- Kelsey Grammer – Maj. General Partridge
- Viola Davis – Sgt. Fanning
- John C. McGinley – Col. Bach
- Tom Wright – Maj. Sayers
- Clifton Powell – Sgt. Dalton
- Richard Schiff – Lt. Colonel/Brigadier General Robert Laurel Smith
- Richard Benjamin – Caspar Weinberger
The book chronicles a broader history from the 1950s to the mid-1980s, encompassing the time when the "Reformer Movement" sought to bring The Pentagon equipment acquisition process to a requirements based system rather than the prevailing equipment-based system that leans on supplier promises.
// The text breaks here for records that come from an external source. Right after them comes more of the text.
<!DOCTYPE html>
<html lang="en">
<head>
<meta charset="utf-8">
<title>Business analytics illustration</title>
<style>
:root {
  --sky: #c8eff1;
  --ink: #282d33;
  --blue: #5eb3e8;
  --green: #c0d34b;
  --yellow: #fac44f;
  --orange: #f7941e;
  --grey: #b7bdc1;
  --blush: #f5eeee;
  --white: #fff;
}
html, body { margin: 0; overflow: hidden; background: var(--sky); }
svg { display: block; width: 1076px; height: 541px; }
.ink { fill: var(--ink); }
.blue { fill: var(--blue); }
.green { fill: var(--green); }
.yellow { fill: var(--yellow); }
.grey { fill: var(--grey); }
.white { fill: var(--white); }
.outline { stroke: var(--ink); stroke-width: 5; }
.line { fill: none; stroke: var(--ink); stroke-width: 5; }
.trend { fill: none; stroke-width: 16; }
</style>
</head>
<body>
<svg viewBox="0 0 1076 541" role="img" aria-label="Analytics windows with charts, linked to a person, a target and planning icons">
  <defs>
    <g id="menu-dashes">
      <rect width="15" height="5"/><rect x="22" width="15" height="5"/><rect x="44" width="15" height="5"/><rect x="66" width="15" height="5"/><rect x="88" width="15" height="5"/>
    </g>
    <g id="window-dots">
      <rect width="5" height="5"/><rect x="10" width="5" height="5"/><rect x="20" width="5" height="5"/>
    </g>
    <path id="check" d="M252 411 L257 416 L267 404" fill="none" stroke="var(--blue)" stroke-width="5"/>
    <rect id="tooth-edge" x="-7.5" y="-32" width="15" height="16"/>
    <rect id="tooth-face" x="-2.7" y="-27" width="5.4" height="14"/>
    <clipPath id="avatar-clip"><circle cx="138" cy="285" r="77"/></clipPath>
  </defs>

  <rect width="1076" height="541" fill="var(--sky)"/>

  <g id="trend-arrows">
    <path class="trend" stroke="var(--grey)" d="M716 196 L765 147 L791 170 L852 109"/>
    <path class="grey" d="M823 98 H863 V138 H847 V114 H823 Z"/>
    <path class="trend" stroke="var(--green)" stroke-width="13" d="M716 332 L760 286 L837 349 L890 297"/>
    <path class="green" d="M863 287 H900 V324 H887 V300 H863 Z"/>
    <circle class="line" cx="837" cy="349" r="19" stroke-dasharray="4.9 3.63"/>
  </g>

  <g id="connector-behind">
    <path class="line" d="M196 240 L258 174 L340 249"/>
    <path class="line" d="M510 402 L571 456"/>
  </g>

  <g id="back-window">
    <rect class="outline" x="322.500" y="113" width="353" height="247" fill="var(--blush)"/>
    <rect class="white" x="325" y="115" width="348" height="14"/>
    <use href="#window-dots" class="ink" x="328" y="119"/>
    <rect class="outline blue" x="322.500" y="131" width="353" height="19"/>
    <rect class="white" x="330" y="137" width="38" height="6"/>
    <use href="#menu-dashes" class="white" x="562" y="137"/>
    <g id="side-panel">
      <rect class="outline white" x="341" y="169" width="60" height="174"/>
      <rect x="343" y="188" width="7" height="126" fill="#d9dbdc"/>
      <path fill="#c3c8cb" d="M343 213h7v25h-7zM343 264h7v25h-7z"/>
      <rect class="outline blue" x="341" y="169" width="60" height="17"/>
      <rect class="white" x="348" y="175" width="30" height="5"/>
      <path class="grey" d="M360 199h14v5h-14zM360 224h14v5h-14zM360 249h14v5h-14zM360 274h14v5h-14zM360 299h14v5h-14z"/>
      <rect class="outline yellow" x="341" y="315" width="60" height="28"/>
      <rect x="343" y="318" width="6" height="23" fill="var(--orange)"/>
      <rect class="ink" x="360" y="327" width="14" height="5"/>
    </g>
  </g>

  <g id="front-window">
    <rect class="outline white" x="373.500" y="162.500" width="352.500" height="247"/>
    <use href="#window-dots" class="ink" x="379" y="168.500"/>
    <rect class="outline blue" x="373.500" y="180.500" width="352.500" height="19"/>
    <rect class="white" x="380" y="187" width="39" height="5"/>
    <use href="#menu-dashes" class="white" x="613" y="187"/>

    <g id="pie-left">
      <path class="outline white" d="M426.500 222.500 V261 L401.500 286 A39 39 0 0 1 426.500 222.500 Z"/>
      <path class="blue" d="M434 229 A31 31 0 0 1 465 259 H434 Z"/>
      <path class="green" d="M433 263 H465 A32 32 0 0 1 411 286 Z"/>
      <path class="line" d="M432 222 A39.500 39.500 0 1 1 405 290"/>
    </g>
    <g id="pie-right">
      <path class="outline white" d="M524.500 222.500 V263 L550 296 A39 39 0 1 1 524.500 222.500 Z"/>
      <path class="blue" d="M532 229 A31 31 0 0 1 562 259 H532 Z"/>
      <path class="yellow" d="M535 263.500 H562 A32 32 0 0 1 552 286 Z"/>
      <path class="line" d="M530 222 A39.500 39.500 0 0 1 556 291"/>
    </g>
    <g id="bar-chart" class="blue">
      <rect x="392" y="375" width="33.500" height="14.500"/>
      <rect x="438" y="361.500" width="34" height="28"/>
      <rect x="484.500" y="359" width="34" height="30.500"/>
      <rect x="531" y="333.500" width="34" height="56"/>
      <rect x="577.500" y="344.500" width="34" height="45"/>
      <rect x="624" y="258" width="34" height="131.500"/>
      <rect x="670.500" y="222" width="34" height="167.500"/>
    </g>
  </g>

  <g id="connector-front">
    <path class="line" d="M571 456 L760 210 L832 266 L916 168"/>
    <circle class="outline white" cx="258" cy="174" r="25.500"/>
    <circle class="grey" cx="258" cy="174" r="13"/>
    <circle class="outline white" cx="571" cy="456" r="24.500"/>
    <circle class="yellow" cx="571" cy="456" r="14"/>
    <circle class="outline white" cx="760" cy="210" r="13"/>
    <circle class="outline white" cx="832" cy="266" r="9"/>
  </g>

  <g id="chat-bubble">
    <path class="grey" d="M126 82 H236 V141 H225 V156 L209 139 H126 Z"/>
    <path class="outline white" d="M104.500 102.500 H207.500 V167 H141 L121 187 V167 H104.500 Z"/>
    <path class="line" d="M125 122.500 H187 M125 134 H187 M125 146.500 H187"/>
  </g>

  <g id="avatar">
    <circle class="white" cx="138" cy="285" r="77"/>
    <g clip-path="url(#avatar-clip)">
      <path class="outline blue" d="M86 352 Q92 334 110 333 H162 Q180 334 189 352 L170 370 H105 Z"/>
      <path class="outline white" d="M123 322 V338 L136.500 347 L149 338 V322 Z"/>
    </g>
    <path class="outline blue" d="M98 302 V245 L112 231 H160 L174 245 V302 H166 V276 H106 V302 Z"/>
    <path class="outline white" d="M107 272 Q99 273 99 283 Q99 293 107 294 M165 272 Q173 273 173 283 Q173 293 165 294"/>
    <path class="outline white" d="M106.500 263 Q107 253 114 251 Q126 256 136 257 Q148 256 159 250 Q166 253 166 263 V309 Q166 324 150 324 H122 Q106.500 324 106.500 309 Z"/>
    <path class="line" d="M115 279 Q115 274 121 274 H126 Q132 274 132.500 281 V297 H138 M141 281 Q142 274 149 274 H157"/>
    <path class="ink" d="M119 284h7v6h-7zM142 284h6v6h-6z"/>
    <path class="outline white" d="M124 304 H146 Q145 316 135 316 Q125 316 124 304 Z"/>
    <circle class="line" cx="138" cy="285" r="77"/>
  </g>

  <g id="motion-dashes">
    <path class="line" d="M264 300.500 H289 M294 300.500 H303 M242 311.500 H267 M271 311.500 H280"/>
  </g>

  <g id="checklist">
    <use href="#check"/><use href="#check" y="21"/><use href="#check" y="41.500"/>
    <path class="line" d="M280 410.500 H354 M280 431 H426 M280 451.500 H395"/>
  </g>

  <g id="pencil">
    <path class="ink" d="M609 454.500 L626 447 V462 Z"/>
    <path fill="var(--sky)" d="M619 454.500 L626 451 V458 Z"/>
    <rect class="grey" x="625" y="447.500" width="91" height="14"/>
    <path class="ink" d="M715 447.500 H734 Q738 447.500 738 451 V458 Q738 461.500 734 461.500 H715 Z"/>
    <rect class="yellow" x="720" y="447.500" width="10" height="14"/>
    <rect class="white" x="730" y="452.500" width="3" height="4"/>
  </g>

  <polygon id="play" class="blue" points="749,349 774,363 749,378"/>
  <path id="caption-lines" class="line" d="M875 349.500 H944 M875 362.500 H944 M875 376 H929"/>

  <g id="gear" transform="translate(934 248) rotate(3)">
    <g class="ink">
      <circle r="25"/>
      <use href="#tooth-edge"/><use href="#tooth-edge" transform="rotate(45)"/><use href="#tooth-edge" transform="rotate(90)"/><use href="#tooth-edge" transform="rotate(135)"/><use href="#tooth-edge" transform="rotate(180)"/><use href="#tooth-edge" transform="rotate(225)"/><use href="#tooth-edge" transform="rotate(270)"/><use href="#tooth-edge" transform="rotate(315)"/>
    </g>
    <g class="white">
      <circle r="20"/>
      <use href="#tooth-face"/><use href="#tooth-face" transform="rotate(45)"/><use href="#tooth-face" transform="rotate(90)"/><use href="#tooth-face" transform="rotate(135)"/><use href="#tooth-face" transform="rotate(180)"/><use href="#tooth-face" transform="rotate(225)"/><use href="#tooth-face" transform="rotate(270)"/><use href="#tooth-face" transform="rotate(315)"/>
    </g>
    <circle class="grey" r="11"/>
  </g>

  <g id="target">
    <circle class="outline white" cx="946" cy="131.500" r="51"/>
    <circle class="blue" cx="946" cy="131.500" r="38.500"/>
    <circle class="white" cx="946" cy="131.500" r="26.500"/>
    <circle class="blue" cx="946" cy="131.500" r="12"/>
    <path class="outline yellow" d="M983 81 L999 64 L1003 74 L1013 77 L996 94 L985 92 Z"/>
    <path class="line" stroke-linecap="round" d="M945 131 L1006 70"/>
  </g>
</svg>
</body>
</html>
The reformers were led, philosophically, by US Air Force Colonel John Boyd and Franklin C. "Chuck" Spinney, and went on to include members of both houses of the U.S. Congress. They were receiving input from disaffected members of the U.S. Army, U.S. Navy, U.S. Air Force, and U.S. Marines. This largely uncoordinated group used the media to disseminate the true evaluations of equipment acquisitions that were going over budget and over time with lower than expected performance. Meanwhile, they created the atmosphere for the acquisition of useful equipment such as the A-10 Thunderbolt II and F-16 aircraft that were disliked by the 'establishment' Pentagon hierarchy.
Some events shown in the movie never happened, as the director took artistic license with the original book, which was accurate.
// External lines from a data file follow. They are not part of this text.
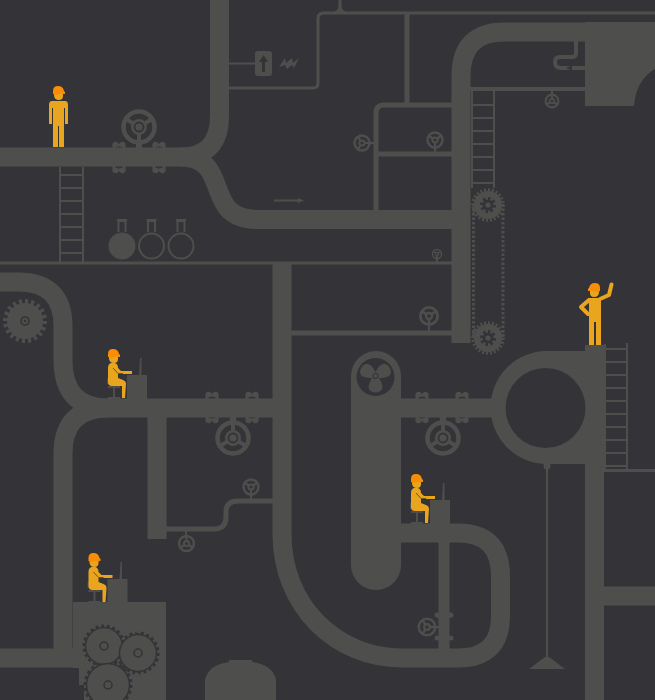
<!DOCTYPE html>
<html lang="en">
<head>
<meta charset="utf-8">
<title>Pipe factory</title>
<style>
:root{--ground:#343438;--pipe:#4e4e4c;--worker:#e9a51d;--helmet:#f98e06}
html,body{margin:0;height:100%;overflow:hidden;background:var(--ground)}
svg{display:block;width:655px;height:700px}
.pipe{fill:none;stroke:var(--pipe);stroke-width:19}
.tube{fill:none;stroke:var(--pipe);stroke-width:5}
.thin{fill:none;stroke:var(--pipe);stroke-width:3}
.hair{fill:none;stroke:var(--pipe);stroke-width:2}
.solid{fill:var(--pipe)}
.hole{fill:var(--ground)}
.body{fill:var(--worker)}
.limb{fill:none;stroke:var(--worker);stroke-width:4;stroke-linecap:round;stroke-linejoin:round}
.cap{fill:var(--helmet)}
</style>
</head>
<body>
<svg viewBox="0 0 655 700" role="img" aria-label="Workers in yellow among the pipes, valves and gears of a dark factory">
<defs>
  <g id="handwheel">
    <circle r="15.5" fill="none" stroke="var(--pipe)" stroke-width="4.5"/>
    <path d="M0 0V15M0 0L-13 -8M0 0L13 -8" stroke="var(--pipe)" stroke-width="4"/>
    <circle r="8" class="solid"/>
    <circle r="4.5" fill="none" stroke="var(--ground)" stroke-width="1.8"/>
  </g>
  <g id="small-wheel">
    <circle r="7.5" fill="none" stroke="var(--pipe)" stroke-width="2.4"/>
    <path d="M0 0V7M0 0L-6 -4M0 0L6 -4" stroke="var(--pipe)" stroke-width="2.2"/>
    <circle r="3.6" class="solid"/>
    <circle r="1.6" class="hole"/>
  </g>
  <g id="bolt-pair">
    <path d="M-5 -14V14M5 -14V14" stroke="var(--pipe)" stroke-width="3"/>
    <g class="solid">
      <rect x="-6" y="-14" width="12" height="3"/><rect x="-6" y="11" width="12" height="3"/>
      <circle cx="-3.5" cy="-13" r="2.8"/><circle cx="3.5" cy="-13" r="2.8"/>
      <circle cx="-3.5" cy="13" r="2.8"/><circle cx="3.5" cy="13" r="2.8"/>
    </g>
  </g>
  <g id="flange">
    <use href="#bolt-pair" x="-20"/><use href="#bolt-pair" x="20"/>
  </g>
  <g id="cog">
    <circle r="19.5" fill="none" stroke="var(--pipe)" stroke-width="5" pathLength="40" stroke-dasharray="1 1"/>
    <circle r="18" class="solid"/>
    <circle r="4" fill="none" stroke="var(--ground)" stroke-width="1.6"/>
    <circle r="1.2" class="hole"/>
  </g>
  <g id="sprocket">
    <circle r="15" fill="none" stroke="var(--pipe)" stroke-width="3.5" pathLength="48" stroke-dasharray="1 1"/>
    <circle r="14" class="solid"/>
    <circle r="6" fill="none" stroke="var(--ground)" stroke-width="4" pathLength="16" stroke-dasharray="1 1"/>
    <circle r="5.5" class="hole"/>
    <circle r="2.6" class="solid"/>
  </g>
  <g id="helmet-head">
    <path class="body" d="M-4 -1H5V4Q5 8 1 8Q-4 8 -4 3Z"/>
    <path class="cap" d="M-5 2V-1Q-5 -6 0 -6Q5 -6 6 -1L7 0V2H2L-2 3Z"/>
  </g>
  <g id="desk-worker">
    <path class="solid" d="M21 20H41V45H21ZM33 20L34 3H35.500V20Z"/>
    <path class="hair" d="M2 29V23M2 32H14M8 32V42M2 43H14"/>
    <use href="#helmet-head" x="7"/>
    <path class="body" d="M5 8H9Q12 9 12 13L15 16H26V19H12V23L17 25Q20 26 20 29L19 43H16V31H6Q2 31 2 27V13Q2 9 5 8Z"/>
    <path d="M7 13L12 18.500H17" fill="none" stroke="var(--ground)" stroke-width=".7"/>
  </g>
  <g id="flask" class="hair">
    <path d="M-3.500 -14V-25H3.500V-14M-5 -26H5"/>
    <circle r="12.500"/>
  </g>
</defs>

<rect class="hole" width="655" height="700"/>

<g id="main-pipes">
  <path class="pipe" d="M0 157H180Q219.500 157 219.500 116V0"/>
  <path class="pipe" d="M180 157C234 157 200 219.500 258 219.500H456"/>
  <path class="pipe" d="M461 343V76Q461 32 504 32H590"/>
  <path class="pipe" d="M0 282H18Q63 282 63 326V360Q63 408 108 408H282"/>
  <path class="pipe" d="M0 658H78M63 660V454Q63 408 108 408"/>
  <path class="pipe" d="M157 408V539"/>
  <path class="pipe" d="M282 264V534C282 606 336 658 402 658H458Q500.500 658 500.500 616V576Q500.500 533 458 533H390"/>
  <path class="pipe" d="M390 408H500M600 596H655"/>
  <path class="pipe" d="M444 540V652" style="stroke-width:11"/>
</g>

<g id="upper-tank">
  <path class="solid" d="M585 22H655V69Q636 80 634 106H585Z"/>
  <path class="tube" d="M576 41V53Q576 57 572 57H560Q555 57 555 62Q555 68 561 68H585" style="stroke-width:4"/>
  <path class="hole" d="M566 68L572 65.500V70.500Z"/>
</g>

<g id="small-pipes">
  <path class="thin" d="M229 88H313Q318 88 318 83V18Q318 13 324 13H655"/>
  <path class="thin" d="M334 13Q340 12 340 6V0M346 13Q340 12 340 6"/>
  <path class="tube" d="M407 13V105M376 212V113Q376 105 384 105H452M376 154H452"/>
  <path class="thin" d="M0 263H452"/>
  <path class="tube" d="M291 333H452"/>
  <path class="tube" d="M470 89H585" style="stroke-width:4"/>
  <path class="tube" d="M166 529H214Q226 529 226 517V512Q226 501 238 501H273"/>
  <path class="thin" d="M604 470.500H655"/>
  <path class="hair" d="M552 89V96M437 256V263M251 492V500M186 530V538M429 322V333M435 145V154M367 143H376"/>
</g>

<g id="ladders" class="hair">
  <path d="M60 167V262M83 167V262M60 175H83M60 188H83M60 201H83M60 214H83M60 227H83M60 240H83M60 253H83"/>
  <path d="M472 91V188M494 91V188M472 105H494M472 118H494M472 131H494M472 144H494M472 157H494M472 170H494M472 183H494"/>
  <path d="M605 344V470M627 343V470M604 349H627M604 362H627M604 375H627M604 388H627M604 401H627M604 414H627M604 427H627M604 440H627M604 453H627M604 466H627"/>
</g>

<g id="power-sign">
  <path class="hair" d="M229 63.500H256"/>
  <rect class="solid" x="255" y="51" width="17" height="25" rx="3"/>
  <path class="hole" d="M263.500 55L268 62H265V72H262V62H259Z"/>
  <path class="solid" d="M279 67L285 58L286 63L292 58L293 63L299 58L294 68L292 65L287 69L285 65Z"/>
  <path class="hair" d="M274 200.500H300"/>
  <path class="solid" d="M298 198L304 200.500L298 203Z"/>
</g>

<g id="valves">
  <use href="#handwheel" x="139" y="127"/>
  <path class="solid" d="M136 142H142V150H136Z"/>
  <use href="#flange" x="139" y="157.500"/>
  <use href="#handwheel" transform="translate(233 438) scale(1 -1)"/>
  <path class="solid" d="M230 415H236V425H230ZM440 415H446V425H440Z"/>
  <use href="#flange" x="232" y="407.500"/>
  <use href="#handwheel" transform="translate(443 438) scale(1 -1)"/>
  <use href="#flange" x="442" y="407.500"/>
  <use href="#small-wheel" transform="translate(362 143) rotate(-90)"/>
  <use href="#small-wheel" x="435" y="140"/>
  <use href="#small-wheel" transform="translate(552 101) scale(.85 -.85)"/>
  <use href="#small-wheel" transform="translate(437 254) scale(.6)"/>
  <use href="#small-wheel" transform="translate(429 316) scale(1.150)"/>
  <use href="#small-wheel" x="251" y="487"/>
  <use href="#small-wheel" transform="translate(186.500 543.500) scale(1 -1)"/>
  <use href="#small-wheel" transform="translate(427 627) rotate(-90) scale(1.100)"/>
  <path class="hair" d="M435 627H440"/>
  <g class="solid">
    <rect x="437" y="613" width="14" height="5"/><rect x="437" y="636" width="14" height="4"/>
    <circle cx="437" cy="615" r="2.500"/><circle cx="451" cy="615" r="2.500"/>
    <circle cx="437" cy="638" r="2.500"/><circle cx="451" cy="638" r="2.500"/>
  </g>
</g>

<g id="flasks">
  <use href="#flask" x="122" y="246"/><circle class="solid" cx="122" cy="246" r="12.500"/>
  <use href="#flask" x="151.500" y="246"/>
  <use href="#flask" x="181" y="246"/>
</g>

<g id="chain-drive">
  <path d="M473.500 204V338M503 204V338" fill="none" stroke="var(--pipe)" stroke-width="3" stroke-dasharray="2.500 2"/>
  <use href="#sprocket" x="488" y="205"/>
  <use href="#sprocket" x="488" y="338"/>
</g>

<g id="fan-column">
  <rect class="solid" x="351" y="351" width="50" height="239" rx="25"/>
  <circle class="hole" cx="375.500" cy="377" r="19"/>
  <g id="fan" transform="translate(375.500 376)" class="solid">
    <path id="blade" d="M-2 0Q-10 11 -5 15Q0 18 5 15Q10 11 2 0Z"/>
    <use href="#blade" transform="rotate(120)"/>
    <use href="#blade" transform="rotate(240)"/>
    <circle r="3" fill="var(--ground)"/><circle r="2"/>
  </g>
</g>

<g id="drum">
  <path class="solid" d="M547 351H585V345H604V700H585V464H547A56.500 56.500 0 0 1 547 351Z"/>
  <circle class="hole" cx="545.500" cy="408" r="40"/>
  <circle class="solid" cx="547" cy="466" r="3.500"/>
  <path class="hair" d="M547 464V660"/>
  <path class="solid" d="M545 657H549L565 669H529Z"/>
</g>

<g id="machine">
  <path class="solid" d="M73 602H166V700H84V685H79V668H73Z"/>
  <use href="#cog" x="25" y="321"/>
  <g stroke="var(--ground)" stroke-width="3" fill="none">
    <circle cx="104" cy="646" r="20" pathLength="44" stroke-dasharray="1 1"/>
    <circle cx="138" cy="653" r="20" pathLength="44" stroke-dasharray="1 1"/>
    <circle cx="108" cy="685" r="23" pathLength="48" stroke-dasharray="1 1"/>
  </g>
  <g stroke="var(--ground)" stroke-width="1.500" class="solid">
    <circle cx="104" cy="646" r="18.500"/>
    <circle cx="138" cy="653" r="18.500"/>
    <circle cx="108" cy="685" r="21.500"/>
    <circle cx="104" cy="646" r="4"/><circle cx="138" cy="653" r="4"/><circle cx="108" cy="685" r="4"/>
  </g>
  <path class="solid" d="M205 700V680Q208 665 229 662V660H252V662Q273 665 276 680V700Z"/>
</g>

<g id="workers">
  <g id="standing-worker">
    <use href="#helmet-head" x="58" y="92"/>
    <path class="body" d="M52 101H65Q68 101 68 105V124H65V108H64V147H59V126H58V147H53V108H52V124H49V105Q49 101 52 101Z"/>
  </g>
  <g id="waving-worker">
    <use href="#helmet-head" transform="translate(595 289) scale(-1 1)"/>
    <path class="body" d="M588 298H601V345H596V322H594V345H589V305Z"/>
    <path class="limb" d="M589 300L581 307L588 314M600 299L609 295L611.500 284.500"/>
  </g>
  <use href="#desk-worker" x="106" y="355"/>
  <use href="#desk-worker" x="409" y="480"/>
  <use href="#desk-worker" x="86.500" y="559"/>
</g>
</svg>
</body>
</html>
- In reality, James Burton was a full colonel. His film counterpart's rank was changed to Lieutenant Colonel because director Richard Benjamin felt that Cary Elwes appeared too young to be a full colonel.
- One scene shows that, even as the dangerous, defective version is being produced for American forces, a different version has been designed for sale to Israel. In reality, Israel never acquired the Bradley, however it is true that United Defense did offer a version of the Bradley similar to the one portrayed, in that it did have external fuel tanks, as said in the film. While the film insists the Bradley was hoped to be sold on export market, this is either a misstatement, or a failed attempt, as the only foreign user of the Bradley is Saudi Arabia.
"How accurate was the movie? Not at all. I was driven to take notes after the first few minutes and got over sixty substantive errors. The producers took Col. Burton's simplistic but compelling memoir, dumbed it down, took dramatic licence with a lot of things that didn't need it, goofed around with the chronology, and apparently had a head-on collision with an office full of libel lawyers who demanded even more blurring than there already was. The result is a mockery both of the very real issues surrounding the Bradley, and of Burton's very genuine display of moral courage."
- W. Blair Haworth Jr., author of Bradley, and how it got that way, interview on sci.military.moderated newsgroup, 8 April 1998
- Burton, James G. (1993) The Pentagon Wars: Reformers Challenge the Old Guard, Naval Institute Press, Annapolis MD: ISBN 1-55750-081-9